c. Compensation reductions in excess of 25% of the employees’ compensation on February 15, 2020, shall also lead to a reduction in the amount of principal eligible for forgiveness, with exception of employees making more than $100,000, whose salary may reduced by more than 25% without reducing amount of loan forgiveness.
- Eligibility – Employers, the self-employed, independent contractors, and sole proprietors, with 500 or fewer employees; Hospitality businesses are eligible provided that they have fewer than 500 employees at any one location.
- Amount of Loans –
- The lesser of i) 2.5 times the average monthly payroll expenses for the year 2019, or at the election of the borrower, ii) 2.5 times the average monthly payroll expenses for the period of time from March 1, 2019 to June 30, 2019, or iii)$10,000,000.
- Seasonal employers to use an alternative calculation.
- What do Payroll Costs include:
a. Salary, wage, commission, or similar compensation;
b. Payment of cash tip or equivalent;
c. Payment for vacation, parental, family, medical, or sick leave;
d. Allowance for dismissal or separation;
e. Payment required for the provisions of group health care benefits, including insurance premiums;
f. Payment of any retirement benefit; or
g. Payment of State or local tax assessed on the compensation of employees.
- Payroll costs DO NOT include:
a. The compensation of an individual employee in excess of an annual salary of $100,000, as prorated for the “covered period” (March 1, 2020 to June 30, 2020);
b. Taxes imposed or withheld under chapters 21, 22, or 24 of the Internal Revenue Code during the covered period;
c. Any compensation of an employee whose principal place of business is outside the United States;
d. Qualified sick leave wages for which a credit is allowed under the Families First Coronavirus Response Act (the “FFCRA”); or
e. Qualified family leave wages for which a credit is allowed under the FFCRA.
- How to Participate in the Program
a. Apply through any existing SBA 7(a) approved lender (note additional lenders may be approved by Treasury and SBA to expedite access)
b. Employers will be required to self-certify that:
1. he uncertainty of current economic conditions makes necessary the loan request to support the ongoing operations of the employer;
2. the funds will be used to retain workers and maintain payroll or make mortgage payments, lease payments, and utility payments;
3. the employer does not have an application pending for a Paycheck Protection Program loan for the same purpose and duplicative of amounts applied for or received under an existing Paycheck Protection Program loan; and
4. during the period beginning February 15, 2020 and ending on December 31, 2020, that the employer has not already received amounts under the Paycheck Protection Program.
- Personal guarantees not required.

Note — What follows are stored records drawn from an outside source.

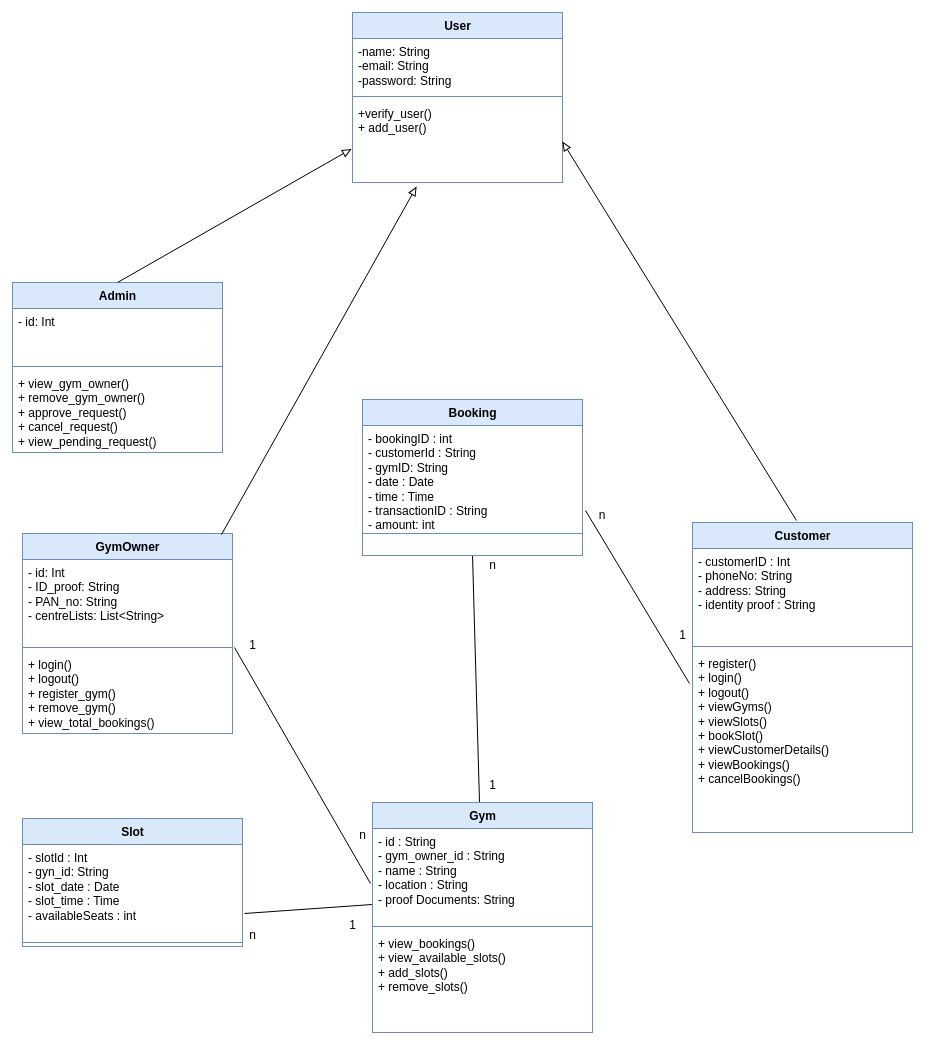
<!DOCTYPE html>
<html lang="en">
<head>
<meta charset="utf-8">
<title>Gym booking class diagram</title>
<style>
:root {
  --paper: #ffffff;
  --ink: #000000;
  --header: #dae8fc;
  --edge: #6c8ebf;
}
* { box-sizing: border-box; margin: 0; padding: 0; }
html, body { width: 925px; height: 1048px; overflow: hidden; background: var(--paper); }
.diagram {
  position: relative; width: 925px; height: 1048px; overflow: hidden;
  color: var(--ink); font: 12px/14.4px "Liberation Sans", Arial, sans-serif;
}
.links { position: absolute; left: 0; top: 0; }
.links line { stroke: var(--ink); stroke-width: 1; }
.inherits line { marker-end: url(#hollow-arrow); }
.class {
  position: absolute; display: flex; flex-direction: column;
  background: var(--paper); border: 1px solid var(--edge);
}
.class h2 {
  flex: none; height: 26px; padding-top: 1px; font-size: 12px; line-height: 24px; text-align: center;
  background: var(--header); border-bottom: 1px solid var(--edge);
}
.class ul { list-style: none; padding-left: 5px; white-space: nowrap; }
.attributes { flex: none; height: var(--attributes); padding-top: 6px; border-bottom: 1px solid var(--edge); }
.methods { padding-top: 10px; }
#user { left: 352px; top: 12px; width: 211px; height: 171px; --attributes: 58px; }
#admin { left: 12px; top: 282px; width: 211px; height: 171px; --attributes: 58px; }
#gym-owner { left: 22px; top: 533px; width: 211px; height: 201px; --attributes: 88px; }
#slot { left: 22px; top: 818px; width: 221px; height: 129px; --attributes: 98px; }
#booking { left: 362px; top: 399px; width: 221px; height: 157px; --attributes: 108px; }
#customer { left: 692px; top: 522px; width: 221px; height: 311px; --attributes: 98px; }
#gym { left: 372px; top: 802px; width: 221px; height: 231px; --attributes: 98px; }
.count { position: absolute; width: 20px; margin: -7px 0 0 -10px; text-align: center; }
</style>
</head>
<body>
<main class="diagram">
  <svg class="links" width="925" height="1048" viewBox="0 0 925 1048" aria-hidden="true">
    <defs>
      <marker id="hollow-arrow" markerUnits="userSpaceOnUse" markerWidth="12" markerHeight="10" refX="9" refY="5" orient="auto">
        <polygon points="1,1.5 9,5 1,8.5" fill="#ffffff" stroke="#000000"/>
      </marker>
    </defs>
    <g class="associations">
      <line x1="585.5" y1="510.5" x2="689.5" y2="683.5"/>
      <line x1="472.5" y1="555" x2="479.5" y2="802"/>
      <line x1="234.5" y1="647.5" x2="370.5" y2="883.5"/>
      <line x1="244.5" y1="913.5" x2="372" y2="904.5"/>
    </g>
  </svg>

  <section class="class" id="user">
    <h2>User</h2>
    <ul class="attributes">
      <li>-name: String</li>
      <li>-email: String</li>
      <li>-password: String</li>
    </ul>
    <ul class="methods">
      <li>+verify_user()</li>
      <li>+ add_user()</li>
    </ul>
  </section>

  <section class="class" id="admin">
    <h2>Admin</h2>
    <ul class="attributes">
      <li>- id: Int</li>
    </ul>
    <ul class="methods">
      <li>+ view_gym_owner()</li>
      <li>+ remove_gym_owner()</li>
      <li>+ approve_request()</li>
      <li>+ cancel_request()</li>
      <li>+ view_pending_request()</li>
    </ul>
  </section>

  <section class="class" id="gym-owner">
    <h2>GymOwner</h2>
    <ul class="attributes">
      <li>- id: Int</li>
      <li>- ID_proof: String</li>
      <li>- PAN_no: String</li>
      <li>- centreLists: List&lt;String&gt;</li>
    </ul>
    <ul class="methods">
      <li>+ login()</li>
      <li>+ logout()</li>
      <li>+ register_gym()</li>
      <li>+ remove_gym()</li>
      <li>+ view_total_bookings()</li>
    </ul>
  </section>

  <section class="class" id="slot">
    <h2>Slot</h2>
    <ul class="attributes">
      <li>- slotId : Int</li>
      <li>- gyn_id: String</li>
      <li>- slot_date : Date</li>
      <li>- slot_time : Time</li>
      <li>- availableSeats : int</li>
    </ul>
  </section>

  <section class="class" id="booking">
    <h2>Booking</h2>
    <ul class="attributes">
      <li>- bookingID : int</li>
      <li>- customerId : String</li>
      <li>- gymID: String</li>
      <li>- date : Date</li>
      <li>- time : Time</li>
      <li>- transactionID : String</li>
      <li>- amount: int</li>
    </ul>
  </section>

  <section class="class" id="customer">
    <h2>Customer</h2>
    <ul class="attributes">
      <li>- customerID : Int</li>
      <li>- phoneNo: String</li>
      <li>- address: String</li>
      <li>- identity proof : String</li>
    </ul>
    <ul class="methods">
      <li>+ register()</li>
      <li>+ login()</li>
      <li>+ logout()</li>
      <li>+ viewGyms()</li>
      <li>+ viewSlots()</li>
      <li>+ bookSlot()</li>
      <li>+ viewCustomerDetails()</li>
      <li>+ viewBookings()</li>
      <li>+ cancelBookings()</li>
    </ul>
  </section>

  <section class="class" id="gym">
    <h2>Gym</h2>
    <ul class="attributes">
      <li>- id : String</li>
      <li>- gym_owner_id : String</li>
      <li>- name : String</li>
      <li>- location : String</li>
      <li>- proof Documents: String</li>
    </ul>
    <ul class="methods">
      <li>+ view_bookings()</li>
      <li>+ view_available_slots()</li>
      <li>+ add_slots()</li>
      <li>+ remove_slots()</li>
    </ul>
  </section>

  <svg class="links inherits" width="925" height="1048" viewBox="0 0 925 1048" aria-hidden="true">
    <line x1="117.5" y1="282.5" x2="350.5" y2="149.5"/>
    <line x1="221.5" y1="534.5" x2="416" y2="187.5"/>
    <line x1="796.5" y1="520.5" x2="563" y2="142.5"/>
  </svg>

  <span class="count" style="left:602px;top:515px">n</span>
  <span class="count" style="left:682.5px;top:635px">1</span>
  <span class="count" style="left:492.5px;top:565px">n</span>
  <span class="count" style="left:492.5px;top:785px">1</span>
  <span class="count" style="left:252.5px;top:645px">1</span>
  <span class="count" style="left:362.5px;top:835px">n</span>
  <span class="count" style="left:352.5px;top:925px">1</span>
  <span class="count" style="left:252.5px;top:935px">n</span>
</main>
</body>
</html>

- Inability to obtain credit elsewhere requirement waived.
- Interest rate capped at 4%.
- Principal and interest payment deferment for at least 6 months up to a year.
- No prepayment penalties.

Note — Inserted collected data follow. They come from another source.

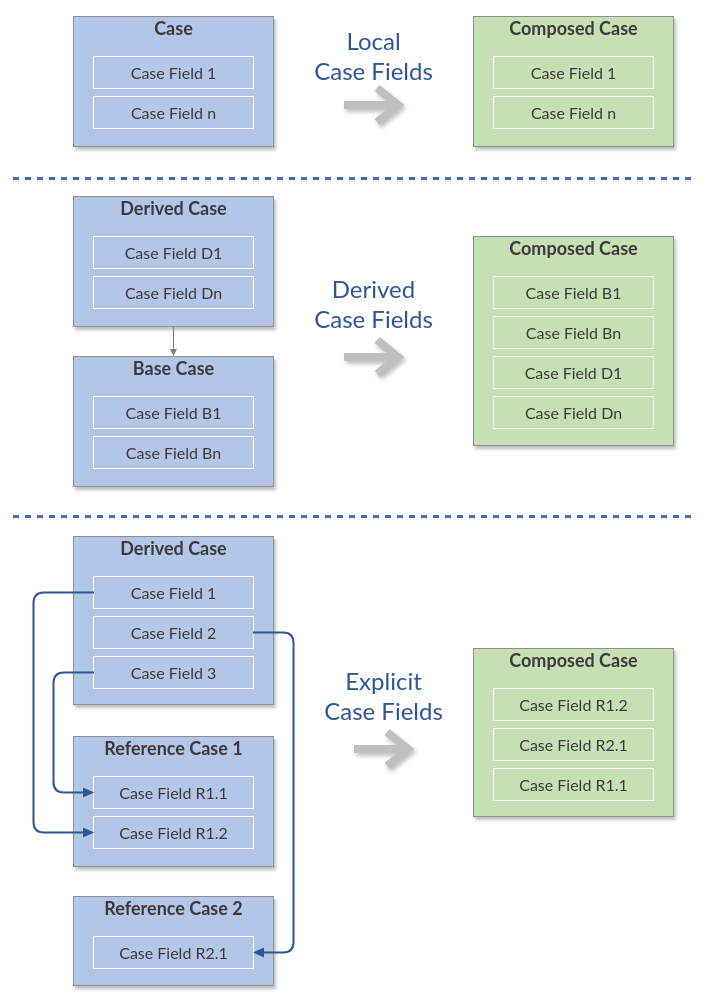
<!DOCTYPE html>
<html lang="en">
<head>
<meta charset="utf-8">
<title>Case field composition</title>
<style>
:root {
  --case: #b4c6e7;
  --composed: #c5e0b3;
  --edge: #8c8f94;
  --ink: #3b3b3b;
  --label: #2f5597;
  --divider: #4168b8;
  --arrow: #bfbfbf;
}
* { box-sizing: border-box; margin: 0; padding: 0; }
body { width: 708px; height: 1005px; overflow: hidden; background: #fff; }
.diagram {
  position: relative; width: 708px; height: 1005px; overflow: hidden;
  display: grid; grid-template-rows: 177px 3px 335px 3px 487px;
  font-family: Lato, "Open Sans", sans-serif; color: var(--ink);
}
.stage {
  display: grid; grid-template-columns: 201px 199px 201px;
  align-items: start; padding: 16px 0 0 73px;
}
.explicit { padding-top: 18px; }
.divider { display: block; width: 708px; height: 3px; }
.stack { display: flex; flex-direction: column; gap: 29px; }

.box {
  display: flex; flex-direction: column; align-items: center;
  border: 1px solid var(--edge); background: var(--case);
  box-shadow: 2px 3px 3px rgba(0, 0, 0, .25);
}
.one { height: 90px; }
.two { height: 131px; }
.three { height: 169px; }
.four { height: 210px; }
.composed { background: var(--composed); }
.box h2 { font-size: 18px; line-height: 22px; font-weight: 700; margin-bottom: 17px; white-space: nowrap; }
.fields { list-style: none; display: flex; flex-direction: column; gap: 7px; }
.fields li {
  width: 161px; height: 33px; border: 1px solid #fff;
  font-size: 16px; line-height: 31px; text-align: center; white-space: nowrap;
}
.explicit .stack .three { margin-bottom: 2px; }
.derived .composed { margin-top: 40px; }
.explicit .composed { margin-top: 112px; }

.step { display: flex; flex-direction: column; align-items: center; margin-top: 10px; }
.step p { font-size: 24px; line-height: 30px; color: var(--label); text-align: center; white-space: nowrap; }
.step svg { width: 70px; height: 50px; margin-top: -4px; filter: drop-shadow(2px 3px 2px rgba(0, 0, 0, .25)); }
.derived .step { margin-top: 78px; }
.explicit .step { margin-top: 130px; padding-left: 20px; }
.derived .step svg, .explicit .step svg { margin-top: 0; }

.connectors { position: absolute; left: 0; top: 0; width: 708px; height: 1005px; }
.links { fill: none; stroke: var(--label); stroke-width: 2; }
.heads { fill: var(--label); }
</style>
</head>
<body>
<main class="diagram">
  <section class="stage local">
    <div class="stack">
      <article class="box two">
        <h2>Case</h2>
        <ul class="fields"><li>Case Field 1</li><li>Case Field n</li></ul>
      </article>
    </div>
    <div class="step">
      <p>Local<br>Case Fields</p>
      <svg viewBox="0 0 70 50" aria-hidden="true">
        <defs>
          <g id="block-arrow" fill="none" stroke="#bfbfbf" stroke-width="8">
            <path d="M5 23H58"/>
            <path d="M38 6L59 23L38 40"/>
          </g>
        </defs>
        <use href="#block-arrow"/>
      </svg>
    </div>
    <article class="box two composed">
      <h2>Composed Case</h2>
      <ul class="fields"><li>Case Field 1</li><li>Case Field n</li></ul>
    </article>
  </section>

  <svg class="divider" viewBox="0 0 708 3" aria-hidden="true">
    <path d="M13 1.5H692" stroke="#4168b8" stroke-width="3" stroke-dasharray="6 6"/>
  </svg>

  <section class="stage derived">
    <div class="stack">
      <article class="box two">
        <h2>Derived Case</h2>
        <ul class="fields"><li>Case Field D1</li><li>Case Field Dn</li></ul>
      </article>
      <article class="box two">
        <h2>Base Case</h2>
        <ul class="fields"><li>Case Field B1</li><li>Case Field Bn</li></ul>
      </article>
    </div>
    <div class="step">
      <p>Derived<br>Case Fields</p>
      <svg viewBox="0 0 70 50" aria-hidden="true"><use href="#block-arrow"/></svg>
    </div>
    <article class="box four composed">
      <h2>Composed Case</h2>
      <ul class="fields"><li>Case Field B1</li><li>Case Field Bn</li><li>Case Field D1</li><li>Case Field Dn</li></ul>
    </article>
  </section>

  <svg class="divider" viewBox="0 0 708 3" aria-hidden="true">
    <path d="M13 1.5H692" stroke="#4168b8" stroke-width="3" stroke-dasharray="6 6"/>
  </svg>

  <section class="stage explicit">
    <div class="stack">
      <article class="box three">
        <h2>Derived Case</h2>
        <ul class="fields"><li>Case Field 1</li><li>Case Field 2</li><li>Case Field 3</li></ul>
      </article>
      <article class="box two">
        <h2>Reference Case 1</h2>
        <ul class="fields"><li>Case Field R1.1</li><li>Case Field R1.2</li></ul>
      </article>
      <article class="box one">
        <h2>Reference Case 2</h2>
        <ul class="fields"><li>Case Field R2.1</li></ul>
      </article>
    </div>
    <div class="step">
      <p>Explicit<br>Case Fields</p>
      <svg viewBox="0 0 70 50" aria-hidden="true"><use href="#block-arrow"/></svg>
    </div>
    <article class="box three composed">
      <h2>Composed Case</h2>
      <ul class="fields"><li>Case Field R1.2</li><li>Case Field R2.1</li><li>Case Field R1.1</li></ul>
    </article>
  </section>

  <svg class="connectors" viewBox="0 0 708 1005" aria-hidden="true">
    <g class="inheritance">
      <path d="M173.5 327V350" stroke="#7f7f7f"/>
      <polygon points="170,349 177,349 173.5,356" fill="#7f7f7f"/>
    </g>
    <g class="links">
      <path d="M94 592.5H44Q33.5 592.5 33.5 603V822Q33.5 832.5 44 832.5H85"/>
      <path d="M94 672.5H64Q53.5 672.5 53.5 683V782Q53.5 792.5 64 792.5H85"/>
      <path d="M253 632.5H283Q293.5 632.5 293.5 643V942Q293.5 952.5 283 952.5H262"/>
    </g>
    <g class="heads">
      <polygon points="83,827.5 94,832.5 83,837.5"/>
      <polygon points="83,787.5 94,792.5 83,797.5"/>
      <polygon points="264,947.5 253,952.5 264,957.5"/>
    </g>
  </svg>
</main>
</body>
</html>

- Does not preclude recipients of Economic Injury Disaster Loans from receiving loan for purposes other than payroll costs.